Abarim Publications' online Biblical Greek Dictionary
The noun βασανος (basanos) describes a touchstone: a stone upon which a rubbed gold object leaves a recognizable residue that proves its genuineness. This process obviously damages the object, and a better way was developed by Archimedes (who, when he figured it out, famously yelled: Eureka!). Note that this stone would be brought in when some merchant didn't trust the seller, and elected to subject the merchandize to a damaging test rather than risk being duped. This says more about the buyer than about the seller, or the merchandize.
Figuratively, this noun came to denote any sort of test or trial — verification, authentication, audits, KYC, forms and certificates, stamps and seals, passwords and key phrases — by suspicious overlords, and because of the damaging, invasive, degrading and generally terroristic nature of such tests, it ultimately became figurative of torture, instruments of torture, or even torment by disease. It's used in Matthew 4:24, Luke 16:23 and 16:28 only, and particularly since this word describes conditions in Hades, it's prudent to note this word's element of trial, which indicates both intent and suspicion on behalf of the one who's doing the testing, or the accuser in whose name he tests. Our noun stems from an Egyptian word that simply means hard stone. A modern equivalent would be an acid test. From it come:
- The verb βασανιζω (basanizo), originally meaning to put to the test, but eventually taking on the meaning of to torture or torment. Still, our verb emphasizes the element of test and trial, rather than mere punishment, which indicates that the one who torments wants something, or wants to extract something, from the one who is tortured. This is rather insightful, since this verb is often used to describe a suffering from tortuous diseases, and indicates that the ancients were aware of pathogens that ravish the body for their own gain (see the noun βασανιστης, basanistes, below). This verb is used 12 times, see full concordance, and from it in turn come:
- The noun βασανισμος (basanismos), meaning a putting to the test, a torture, a torment. This noun is used 6 times; see full concordance.

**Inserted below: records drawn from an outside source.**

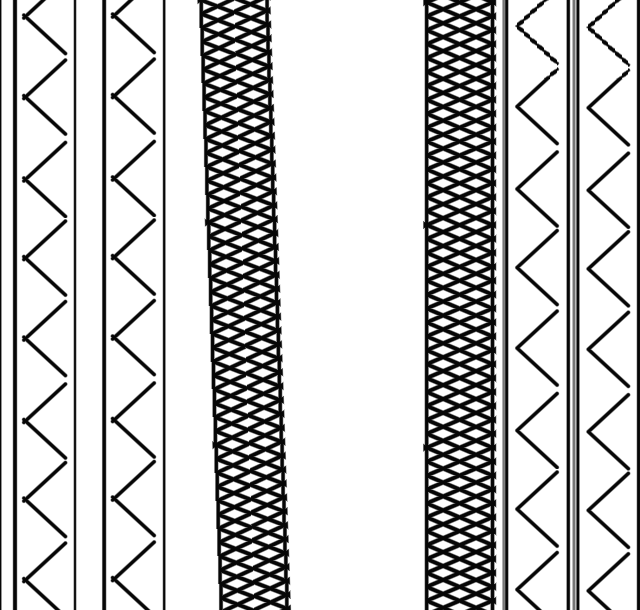
Write a Shadertoy shader that draws this pattern.

```glsl
// Black line work on white: four columns of open chevrons between upright rules,
// and two braided lattice bands, one of them leaning. Each part is a signed
// distance in sheet units (768 x 732, y down), combined with min and inked once.

const vec2 SHEET = vec2(768.0, 732.0);
const vec3 PAPER = vec3(1.0);
const vec3 INK = vec3(0.025);
const float GREY_INK = 0.55;

const float CHEVRON_PITCH = 96.6;
const vec2 CHEVRON_ARM = vec2(48.0, 44.3);
const float ARM_HALF = 2.2;

const float BAND_WIDTH = 79.0;
const float ROW_PITCH = 16.7;
const float STRAND_HALF = 2.5;
const float EDGE_HALF = 2.2;

float coverage(float d, float soft) {
    return 1.0 - smoothstep(-soft, soft, d);
}

float rule(float x, float centre, float width) {
    return abs(x - centre) - 0.5 * width;
}

float segment(vec2 p, vec2 a, vec2 b) {
    vec2 ab = b - a;
    return length(p - a - ab * clamp(dot(p - a, ab) / dot(ab, ab), 0.0, 1.0));
}

float hash(float n) {
    return fract(sin(n * 127.1) * 43758.5);
}

// One-dimensional gradient noise, about -0.5 to 0.5
float gradientNoise(float x) {
    float i = floor(x), f = x - i;
    float left = (2.0 * hash(i) - 1.0) * f;
    float right = (2.0 * hash(i + 1.0) - 1.0) * (f - 1.0);
    return mix(left, right, f * f * f * (f * (f * 6.0 - 15.0) + 10.0));
}

// Column of "<" shapes; overshoot crosses the arms at the tip,
// and arms above wornDepth are broken into small steps
float chevrons(vec2 p, vec2 firstTip, float overshoot, float wornDepth) {
    vec2 q = p - firstTip;
    float k = floor(q.y / CHEVRON_PITCH + 0.5);
    float phase = mod(k, 3.0);
    float stagger = phase > 1.5 ? 1.6 : -0.7;  // every third one sits lower
    q.y -= k * CHEVRON_PITCH + stagger;

    float worn = 1.0 - step(wornDepth, p.y);
    float stepping = fract(q.x / 8.0) - 0.5;
    float fray = worn * (2.2 * stepping + gradientNoise(p.x * 0.35));
    q.y += fray * sign(q.y);

    vec2 tip = -overshoot * normalize(CHEVRON_ARM);
    float lower = segment(q, tip, CHEVRON_ARM);
    float upper = segment(vec2(q.x, -q.y), tip, CHEVRON_ARM);
    return min(lower, upper) - ARM_HALF + worn * 0.5 * abs(stepping);
}

// Two diamonds across between edge lines; origin is a node on the left edge
float latticeBand(vec2 p, vec2 origin, float lean, float jog) {
    vec2 axis = normalize(vec2(lean, 1.0));
    vec2 q = p - origin;
    q = vec2(dot(q, vec2(axis.y, -axis.x)), dot(q, axis));

    // Crossing strands, slightly displaced past the centre line
    float row = q.y / ROW_PITCH + jog * step(0.5 * BAND_WIDTH, q.x);
    float across = 2.0 * q.x / BAND_WIDTH;
    vec2 strands = abs(fract(vec2(row + across, row - across) + 0.5) - 0.5);
    float slope = 2.0 * ROW_PITCH / BAND_WIDTH;
    float mesh = min(strands.x, strands.y) * ROW_PITCH * inversesqrt(1.0 + slope * slope);
    mesh -= STRAND_HALF;

    // Strand ends stick out on the right, and on the left at every 16th row
    float longRow = 1.0 - step(0.5, mod(floor(row + 0.5), 16.0));
    float leftEnd = -1.0 - 3.0 * longRow;
    mesh = max(mesh, max(leftEnd - q.x, q.x - BAND_WIDTH - 4.3));

    // Edges built of short upright runs
    float run = 2.0 * ROW_PITCH;
    float x = q.x + lean * run * (fract(q.y / run) - 0.5);
    float edges = min(abs(x), abs(x - BAND_WIDTH)) - EDGE_HALF;
    return min(mesh, edges);
}

void mainImage(out vec4 fragColor, in vec2 fragCoord) {
    vec2 p = fragCoord / iResolution.xy * SHEET;
    p.y = SHEET.y - p.y;
    float soft = max(1.1, 0.75 * SHEET.y / iResolution.y);

    // Upright rules, left then right
    float d = min(rule(p.x, 0.5, 2.4), rule(p.x, 18.0, 4.8));
    d = min(d, min(rule(p.x, 90.0, 2.8), rule(p.x, 125.0, 4.6)));
    d = min(d, rule(p.x, 197.0, 3.0));
    d = min(d, min(rule(p.x, 608.0, 3.8), rule(p.x, 682.0, 4.0)));
    d = min(d, min(rule(p.x, 693.5, 3.6), rule(p.x, 766.3, 4.0)));

    // Chevron columns
    d = min(d, chevrons(p, vec2(30.5, 20.6), 2.5, 0.0));
    d = min(d, chevrons(p, vec2(137.0, 19.4), 2.5, 0.0));
    d = min(d, chevrons(p, vec2(620.5, 32.0), 0.0, 95.0));
    d = min(d, chevrons(p, vec2(706.0, 33.5), 0.0, 95.0));

    // Lattice bands
    d = min(d, latticeBand(p, vec2(250.0, 267.0), 0.0338, 0.07));
    d = min(d, latticeBand(p, vec2(512.0, 270.0), 0.0, 0.0));

    float grey = min(rule(p.x, 604.5, 3.2), rule(p.x, 688.8, 3.6));
    float amount = max(coverage(d, soft), GREY_INK * coverage(grey, soft));
    fragColor = vec4(mix(PAPER, INK, amount), 1.0);
}
```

- The noun βασανιστης (basanistes), meaning a tester, a torturer, a tormenter. This word occurs in Matthew 18:34 only, where a man is handed over to the tormenter until he paid off all this debts. In this case, the victim was probably not physically tortured, but rather financially, and his tormenter was rather an accountant who dissected his victim's life in search of any remaining properties to sell.